### What you need to do
How many lines in the records below contain "query"? Answer with the number alone.
BEGIN Material supplied
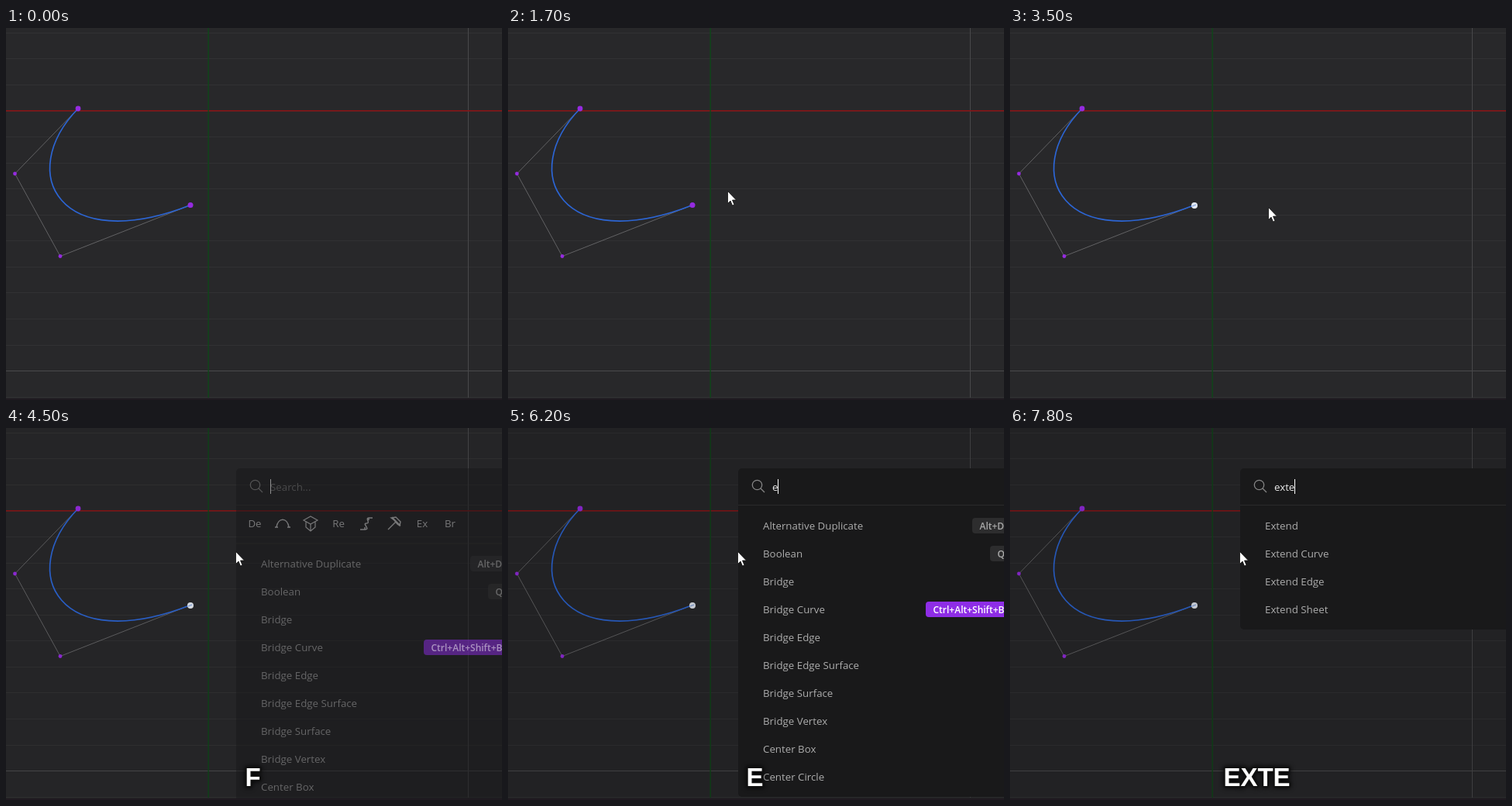
An HTML page with a canvas that plays this animation: 640 px wide and 480 px high, repeating every 8 s.

```html
<!DOCTYPE html>
<html>
<head>
<meta charset="utf-8">
<style>
  html, body { margin: 0; width: 100%; height: 100%; overflow: hidden; background: #28282a; }
  canvas { display: block; }
</style>
</head>
<body>
<canvas id="stage" width="640" height="480"></canvas>
<script>
const c = document.getElementById('stage').getContext('2d');
const LOOP = 8000, STEP = 100, GRID = 33.57;
const UI = '13.3px "Open Sans", "Noto Sans", sans-serif';
const CHIP = '600 12px "Open Sans", "Noto Sans", sans-serif';
const KEYS = 'bold 33px "Liberation Sans", Arial, sans-serif';

// Pointer path: time, x, y
const pointer = [
  [500, 513, 448], [700, 437, 350], [900, 370, 275], [1100, 320, 222], [1300, 298, 199],
  [1400, 296, 195], [1600, 296, 195], [1700, 283, 210], [2000, 222, 286], [2200, 232, 272],
  [2400, 232, 272], [2500, 250, 284], [2700, 333, 264], [2800, 349, 255], [3400, 349, 255],
  [3500, 333, 231], [3700, 305, 178], [3800, 298, 163], [3900, 296, 159]
];

const allCommands = ['Alternative Duplicate', 'Boolean', 'Bridge', 'Bridge Curve', 'Bridge Edge',
  'Bridge Edge Surface', 'Bridge Surface', 'Bridge Vertex', 'Center Box', 'Center Circle'];
const extend = ['Extend', 'Extend Curve', 'Extend Edge', 'Extend Sheet'];
const matchExt = [...extend, 'Extrude', 'Extract Edge', 'Export', 'Text', 'Delete Vertex', 'Create Text'];
const matchEx = [...extend, 'Export', 'Extrude', 'Explode', 'Bridge Vertex', 'Text', 'Extract Edge'];
const chips = {
  'Alternative Duplicate': ['Alt+D', 599],
  'Boolean': ['Q', 622],
  'Bridge Curve': ['Ctrl+Alt+Shift+B', 539]
};

// Value of the last [time, value] entry already reached
const at = (t, steps) => steps.reduce((v, [s, next]) => t >= s ? next : v, undefined);
const typed = t => at(t, [[0, ''], [6200, 'e'], [6700, 'ex'], [7300, 'ext'], [7700, 'exte']]);
const results = t => at(t, [[0, allCommands], [6800, matchEx], [7400, matchExt], [7800, extend]]);
const pressed = t => at(t, [[0, ''], [4500, 'F'], [5500, ''], [6200, typed(t).toUpperCase()]]);

function pointerAt(t) {
  if (t < pointer[0][0]) return null;
  const i = pointer.findIndex(p => p[0] > t);
  if (i < 0) return pointer[pointer.length - 1].slice(1);
  const [a, ax, ay] = pointer[i - 1], [b, bx, by] = pointer[i];
  const k = (t - a) / (b - a);
  return [ax + (bx - ax) * k, ay + (by - ay) * k];
}

function rect(x, y, w, h, color) {
  c.fillStyle = color;
  c.fillRect(x, y, w, h);
}

function round(x, y, w, h, r, color) {
  c.fillStyle = color;
  c.beginPath();
  c.roundRect(x, y, w, h, r);
  c.fill();
}

function dot(x, y, r, color) {
  c.fillStyle = color;
  c.beginPath();
  c.arc(x, y, r, 0, 7);
  c.fill();
}

function stroke(path, color, width = 1) {
  c.strokeStyle = color;
  c.lineWidth = width;
  c.stroke(new Path2D(path));
}

function text(s, x, y, color, font = UI, align = 'left') {
  c.font = font;
  c.textAlign = align;
  c.fillStyle = color;
  c.fillText(s, x, y);
}

function drawGrid() {
  rect(0, 0, 640, 480, '#28282a');
  for (let i = -3; i < 12; i++) rect(0, Math.round(106.5 + i * GRID), 640, 1, '#313133');
  rect(0, 442, 640, 1, '#4a4a4c');
  rect(596, 0, 1, 477, '#48484a');
  rect(0, 106, 640, 1.6, '#861416');
  rect(260.5, 0, 1.3, 477, '#0d4a17');
}

function drawSelection(t, tip) {
  if (t < 1800 || t >= 2500) return;
  const [x, y] = [tip[0] - 1, tip[1] - 2];
  rect(x, 195, 296 - x, y - 195, '#295a57');
  if (x < 261) rect(261, 195, 1, y - 195, '#557f79');
}

function drawCurve(t) {
  stroke('M93 104L11.5 188L70 294.5L238 228.5', '#626264');
  stroke('M93 104C11.5 188 70 294.5 238 228.5', '#2c65d4', 1.7);
  dot(93, 104, 3.4, '#952be0');
  dot(11.5, 188, 2.4, '#952be0');
  dot(70, 294.5, 2.4, '#952be0');
  if (t < 1900) dot(238, 228.5, 3.5, '#952be0');
  else if (t < 2500) dot(238, 229, 4, '#c4c8cc');
  else {
    dot(238, 229, 4, '#e4e9f2');
    stroke('M235 230L240 228', '#7d9fdd', 1.3);
  }
}

function drawTools() {
  const ink = '#d2d2d2';
  [['De', 321], ['Re', 429], ['Ex', 537], ['Br', 573]].forEach(([s, x]) => text(s, x, 127.5, ink, UI, 'center'));
  stroke('M349 128C351 115 363 115 365 128M347 128h4M363 128h4', ink, 1.5);
  stroke('M384 119L393 114L402 119L393 124ZM387 121v7L393 133L399 128v-7M393 124v9', ink, 1.2);
  stroke('M457 131h6C471 131 459 123 465 123S463 116 468 116h5M463 128v3M468 116v3', ink, 1.5);
  stroke('M493 131L503 121M498 115L509 126M497 116L503 115L509 121L508 126L505 124L501 119Z', ink, 1.4);
}

function drawPalette(t) {
  const query = typed(t), rows = results(t);
  const top = query ? 126 : 175;
  round(297, 52, 380, top - 18 + rows.length * 36 + 8 - 52, 5, '#19191a');
  rect(297, 99, 343, 1, '#2a2a2b');

  c.strokeStyle = '#858585';
  c.lineWidth = 1.3;
  c.beginPath();
  c.arc(321.5, 73.5, 6.2, 0, 7);
  c.stroke();
  stroke('M326 78L331 83', '#858585', 1.3);

  if (query) text(query, 341, 81, '#ececec');
  else {
    text('Search...', 341, 81, '#757575');
    rect(297, 148.5, 343, 1, '#2a2a2b');
    drawTools();
  }
  if (query || t < 5100 || t >= 5700) {
    c.font = UI;
    rect(341 + Math.round(c.measureText(query).width), 66, 1, 19, '#fff');
  }

  rows.forEach((name, i) => {
    const y = top + i * 36;
    text(name, 329, y + 5, '#adadad');
    if (!chips[name]) return;
    const [keys, x] = chips[name], hot = name === 'Bridge Curve';
    round(x, y - 10, 651 - x, 20, 4, hot ? '#8e2de6' : '#2d2d2e');
    text(keys, x + 9.5, y + 4.5, hot ? '#fff' : '#a8a8a8', CHIP);
  });
}

function drawKeys(s) {
  if (!s) return;
  c.save();
  c.font = KEYS;
  c.textAlign = 'center';
  c.lineJoin = 'round';
  c.lineWidth = 4;
  c.strokeStyle = '#111';
  c.shadowColor = '#000';
  c.shadowBlur = 6;
  c.strokeText(s, 318.5, 462);
  c.restore();
  text(s, 318.5, 462, '#fff', KEYS, 'center');
}

function drawPointer([x, y]) {
  const arrow = new Path2D('M.5 .5V16.5L4 13L6.5 19L9 18L6.5 12H11.5Z');
  c.save();
  c.translate(x, y);
  c.fillStyle = '#fff';
  c.fill(arrow);
  c.strokeStyle = '#111';
  c.lineWidth = .8;
  c.stroke(arrow);
  c.restore();
}

function draw(now) {
  const t = Math.floor(now % LOOP / STEP) * STEP;
  const tip = pointerAt(t);
  drawGrid();
  drawSelection(t, tip);
  drawCurve(t);
  if (t >= 4500) {
    c.globalAlpha = t < 4600 ? .5 : 1;
    rect(0, 0, 640, 480, 'rgba(0,0,0,.14)');
    drawPalette(t);
    c.globalAlpha = 1;
  }
  rect(0, 478, 640, 2, '#1f1a20');
  drawKeys(pressed(t));
  if (tip) drawPointer(tip);
}

const start = performance.now();
function frame() {
  draw(performance.now() - start);
  requestAnimationFrame(frame);
}
frame();
</script>
</body>
</html>
```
END Material supplied
### Solution below
5